WHAT IS NEEDED: What lines in the data hold the string "margin"? Show them.
(DATA TO EXAMINE Opens)
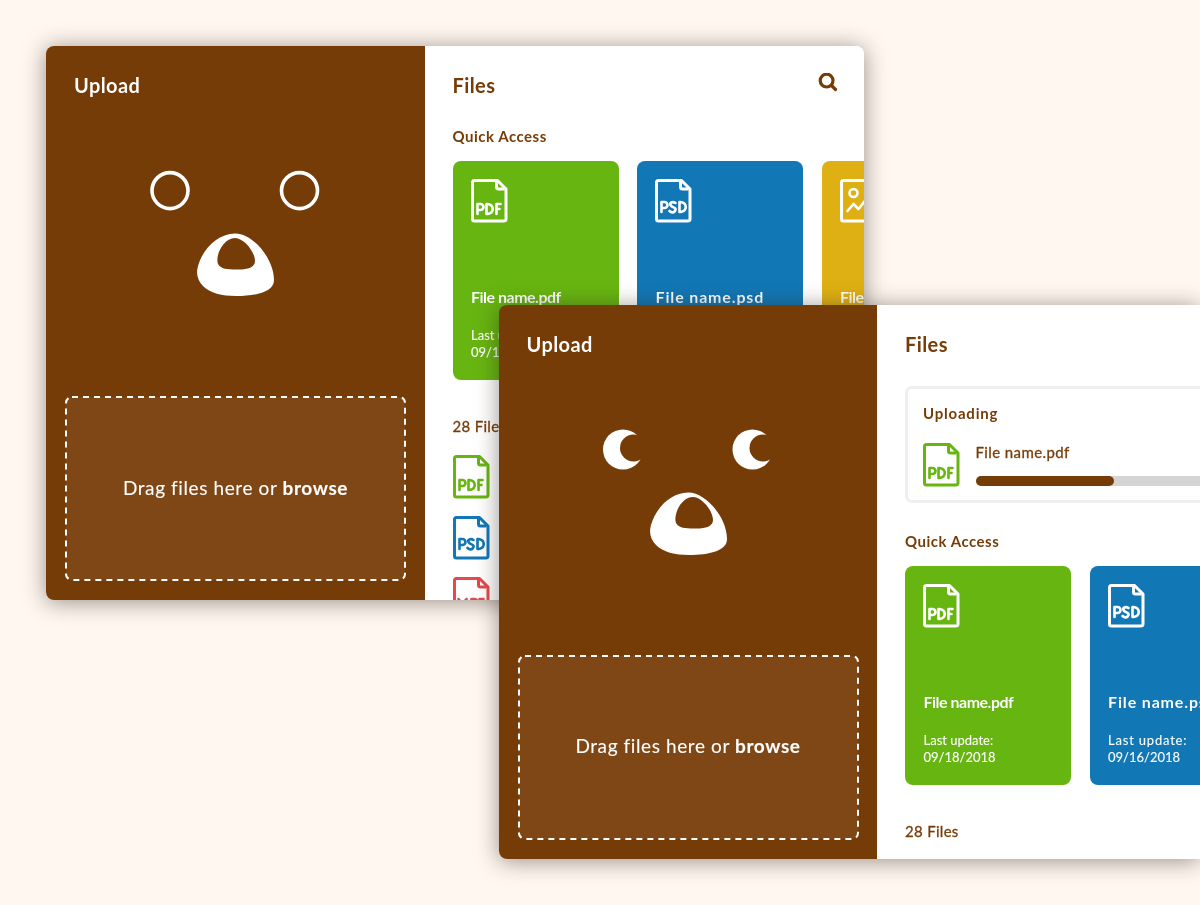
<!DOCTYPE html>
<html lang="en">
<head>
<meta charset="utf-8">
<title>Bear file uploader</title>
<style>
:root {
  --cream: #fff7f0;
  --brown: #763c07;
  --brown-light: #7e4715;
  --white: #fff;
  --green: #67b511;
  --blue: #1277b5;
  --yellow: #dfb014;
  --red: #e5484d;
  --line: #efefef;
  --track: #d4d4d4;
}
* { box-sizing: border-box; margin: 0; padding: 0; }
html, body { width: 1200px; height: 905px; overflow: hidden; background: var(--cream); }
.stage {
  position: relative;
  width: 1200px;
  height: 905px;
  overflow: hidden;
  overflow: clip;
  contain: paint;
  background: var(--cream);
  color: var(--brown);
  font-family: Lato, sans-serif;
}
svg { display: block; flex: none; }
.shapes { position: absolute; left: 0; top: 0; }
.window {
  position: absolute;
  display: flex;
  width: 818px;
  height: 554px;
  border-radius: 8px;
  box-shadow: 0 2px 22px rgba(50, 40, 30, .5);
}
.window-idle { left: 46px; top: 46px; }
.window-uploading { left: 498.5px; top: 304.6px; width: 701.5px; }

.upload {
  flex: none;
  width: 378.5px;
  padding: 27px 19px 19px;
  background: var(--brown);
  border-radius: 8px 0 0 8px;
  color: var(--white);
}
h1 { font-size: 20px; line-height: 24px; font-weight: 700; letter-spacing: .4px; }
.upload h1 { padding-left: 9px; }
.dropzone { display: grid; width: 340px; height: 185px; }
.dropzone > * { grid-area: 1 / 1; }
.dropzone p {
  place-self: center;
  margin-top: -2px;
  font-size: 19px;
  line-height: 24px;
  letter-spacing: .6px;
  white-space: nowrap;
  -webkit-text-stroke: .2px;
}

.files {
  flex: 1;
  min-width: 0;
  height: 554px;
  padding: 27px 0 0 28px;
  overflow: hidden;
  overflow: clip;
  background: var(--white);
}
.window-idle .files { border-radius: 0 8px 8px 0; }
.files-header { display: flex; justify-content: space-between; height: 24px; padding-right: 26px; }
h2 { font-size: 15px; line-height: 20px; font-weight: 700; letter-spacing: .5px; }
.quick-title { margin-top: 29px; }
.progress + .quick-title { margin-top: 28px; }
.cards { display: flex; gap: 18.5px; margin-top: 15px; }
.card {
  flex: none;
  width: 166px;
  height: 218.5px;
  padding: 18px;
  border-radius: 8px;
  color: var(--white);
  white-space: nowrap;
}
.card h3 { margin-top: 64px; padding-left: .5px; font-size: 16px; line-height: 20px; font-weight: 700; letter-spacing: -.5px; }
.card p { margin-top: 20px; padding-left: .5px; font-size: 13px; line-height: 16.5px; -webkit-text-stroke: .2px; }
.card-pdf { background: var(--green); }
.card-psd { background: var(--blue); }
.card-psd h3 { letter-spacing: .85px; }
.card-psd span { letter-spacing: .8px; }
.card-image { background: var(--yellow); }
.count { margin-top: 36.5px; font-size: 15px; line-height: 20px; letter-spacing: .3px; -webkit-text-stroke: .3px; }
.file-list { display: flex; flex-direction: column; gap: 17px; margin-top: 19px; list-style: none; }
.is-pdf { color: var(--green); }
.is-psd { color: var(--blue); }
.is-mp3 { color: var(--red); }

.progress {
  height: 117.5px;
  margin-top: 30px;
  padding: 14px 0 0 15px;
  border: 3px solid var(--line);
  border-right: 0;
  border-radius: 7px 0 0 7px;
}
.progress h2 { letter-spacing: .8px; }
.progress-row { display: flex; gap: 15.5px; margin-top: 20px; }
.progress-detail { flex: 1; color: var(--brown); }
.progress-detail p { font-size: 15px; line-height: 18px; letter-spacing: .4px; -webkit-text-stroke: .3px; }
.bar { height: 10px; margin-top: 15px; border-radius: 5px 0 0 5px; background: var(--track); }
.bar-fill { width: 138px; height: 10px; border-radius: 5px; background: var(--brown); }
</style>
</head>
<body>
<div class="stage">

<svg class="shapes" width="0" height="0" aria-hidden="true">
  <defs>
    <g id="sheet" fill="none" stroke="currentColor" stroke-width="3" stroke-linejoin="round">
      <path d="M4 2.5H27L35.5 11V41Q35.5 43 33 43H4Q2 43 2 41V4.5Q2 2.5 4 2.5Z"/>
      <path d="M26 3V9Q26 11 28 11H34"/>
    </g>
    <path id="letter-p" d="M0 10V0H3A3 3 0 0 1 3 6H0"/>
    <path id="letter-d" d="M0 0V10H1C8 9 8 1 1 0Z"/>
    <g id="ink" fill="none" stroke="currentColor" stroke-width="2.6" stroke-linecap="round" stroke-linejoin="round"></g>
    <symbol id="icon-pdf" viewBox="0.5 1 37 44">
      <use href="#sheet"/>
      <g fill="none" stroke="currentColor" stroke-width="2.6" stroke-linecap="round" stroke-linejoin="round">
        <use href="#letter-p" x="7" y="26"/>
        <use href="#letter-d" x="16" y="26"/>
        <path d="M26 36V26H30M26 31H29"/>
      </g>
    </symbol>
    <symbol id="icon-psd" viewBox="0.5 1 37 44">
      <use href="#sheet"/>
      <g fill="none" stroke="currentColor" stroke-width="2.6" stroke-linecap="round" stroke-linejoin="round">
        <use href="#letter-p" x="7" y="24"/>
        <path d="M21 25C18 23 15 25 16 27C17 30 22 29 21 32C20 35 17 35 15 33"/>
        <use href="#letter-d" x="25" y="24"/>
      </g>
    </symbol>
    <symbol id="icon-mp3" viewBox="0.5 1 37 44">
      <use href="#sheet"/>
      <g fill="none" stroke="currentColor" stroke-width="2.6" stroke-linecap="round" stroke-linejoin="round">
        <path d="M6 33V23L10 28L14 23V33"/>
        <use href="#letter-p" x="19" y="23"/>
        <path d="M27 23H31L29 27C33 28 31 34 27 32"/>
      </g>
    </symbol>
    <symbol id="icon-image" viewBox="0.5 1 37 44">
      <use href="#sheet"/>
      <g fill="none" stroke="currentColor" stroke-width="2.6" stroke-linecap="round" stroke-linejoin="round">
        <circle cx="14" cy="15" r="4"/>
        <path d="M8 33L14 26L19 31L27 21L31 25"/>
      </g>
    </symbol>
    <path id="muzzle" fill="#fff" d="M189 187.5C206 187 228 212 228 234C228 246 210 250 190 250C176 250 164 247 157 240C151 234 150 227 152 220C157 203 171 188 189 187.5Z"/>
    <path id="nose" fill="#763c07" d="M189 192C198 192 209 206 209 215C209 222 200 224 190 223.5C181 223.5 175 223 172 218C169 210 177 192 189 192Z"/>
    <rect id="dashes" x="1" y="1" width="339" height="183" rx="6" fill="#7e4715" stroke="#fff" stroke-width="2" stroke-dasharray="6 5"/>
  </defs>
</svg>

<main class="window window-idle">
  <section class="upload">
    <h1>Upload</h1>
    <svg class="bear" width="340" height="299" viewBox="19 51 340 299" role="img" aria-label="Bear face waiting for files">
      <g fill="none" stroke="#fff" stroke-width="3.6">
        <circle cx="124" cy="144.6" r="18"/>
        <circle cx="253.5" cy="144.6" r="18"/>
      </g>
      <use href="#muzzle"/>
      <use href="#nose"/>
    </svg>
    <div class="dropzone">
      <svg width="341" height="185" aria-hidden="true"><use href="#dashes"/></svg>
      <p>Drag files here or <b>browse</b></p>
    </div>
  </section>
  <section class="files">
    <header class="files-header">
      <h1>Files</h1>
      <svg width="20" height="20" viewBox="0 0 20 20" role="img" aria-label="Search" fill="none" stroke="#763c07" stroke-width="3.2" stroke-linecap="round">
        <circle cx="8.6" cy="7.6" r="6.4"/>
        <line x1="13.5" y1="12.5" x2="17.5" y2="16.5"/>
      </svg>
    </header>
    <h2 class="quick-title">Quick Access</h2>
    <div class="cards">
      <article class="card card-pdf">
        <svg width="37" height="44"><use href="#icon-pdf"/></svg>
        <h3>File name.pdf</h3>
        <p><span>Last update:</span><br>09/18/2018</p>
      </article>
      <article class="card card-psd">
        <svg width="37" height="44"><use href="#icon-psd"/></svg>
        <h3>File name.psd</h3>
        <p><span>Last update:</span><br>09/16/2018</p>
      </article>
      <article class="card card-image">
        <svg width="37" height="44"><use href="#icon-image"/></svg>
        <h3>File name.jpg</h3>
      </article>
    </div>
    <p class="count">28 Files</p>
    <ul class="file-list">
      <li class="is-pdf"><svg width="37" height="44"><use href="#icon-pdf"/></svg></li>
      <li class="is-psd"><svg width="37" height="44"><use href="#icon-psd"/></svg></li>
      <li class="is-mp3"><svg width="37" height="44"><use href="#icon-mp3"/></svg></li>
    </ul>
  </section>
</main>

<section class="window window-uploading">
  <section class="upload">
    <h1>Upload</h1>
    <svg class="bear" width="340" height="299" viewBox="19 51 340 299" role="img" aria-label="Bear face looking toward the progress bar">
      <g fill="#fff">
        <circle cx="124" cy="144.5" r="20"/>
        <circle cx="253.5" cy="144.5" r="20"/>
      </g>
      <g fill="#763c07">
        <circle cx="134.5" cy="143" r="13.5"/>
        <circle cx="264" cy="143" r="13.5"/>
      </g>
      <use href="#muzzle"/>
      <use href="#nose" x="5"/>
    </svg>
    <div class="dropzone">
      <svg width="341" height="185" aria-hidden="true"><use href="#dashes"/></svg>
      <p>Drag files here or <b>browse</b></p>
    </div>
  </section>
  <section class="files">
    <header class="files-header"><h1>Files</h1></header>
    <div class="progress">
      <h2>Uploading</h2>
      <div class="progress-row is-pdf">
        <svg width="37" height="44"><use href="#icon-pdf"/></svg>
        <div class="progress-detail">
          <p>File name.pdf</p>
          <div class="bar"><div class="bar-fill"></div></div>
        </div>
      </div>
    </div>
    <h2 class="quick-title">Quick Access</h2>
    <div class="cards">
      <article class="card card-pdf">
        <svg width="37" height="44"><use href="#icon-pdf"/></svg>
        <h3>File name.pdf</h3>
        <p><span>Last update:</span><br>09/18/2018</p>
      </article>
      <article class="card card-psd">
        <svg width="37" height="44"><use href="#icon-psd"/></svg>
        <h3>File name.psd</h3>
        <p><span>Last update:</span><br>09/16/2018</p>
      </article>
    </div>
    <p class="count">28 Files</p>
  </section>
</section>

</div>
</body>
</html>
(DATA TO EXAMINE Closes)
EXERCISE RESULT:
* { box-sizing: border-box; margin: 0; padding: 0; }
  margin-top: -2px;
.quick-title { margin-top: 29px; }
.progress + .quick-title { margin-top: 28px; }
.cards { display: flex; gap: 18.5px; margin-top: 15px; }
.card h3 { margin-top: 64px; padding-left: .5px; font-size: 16px; line-height: 20px; font-weight: 700; letter-spacing: -.5px; }
.card p { margin-top: 20px; padding-left: .5px; font-size: 13px; line-height: 16.5px; -webkit-text-stroke: .2px; }
.count { margin-top: 36.5px; font-size: 15px; line-height: 20px; letter-spacing: .3px; -webkit-text-stroke: .3px; }
.file-list { display: flex; flex-direction: column; gap: 17px; margin-top: 19px; list-style: none; }
  margin-top: 30px;
.progress-row { display: flex; gap: 15.5px; margin-top: 20px; }
.bar { height: 10px; margin-top: 15px; border-radius: 5px 0 0 5px; background: var(--track); }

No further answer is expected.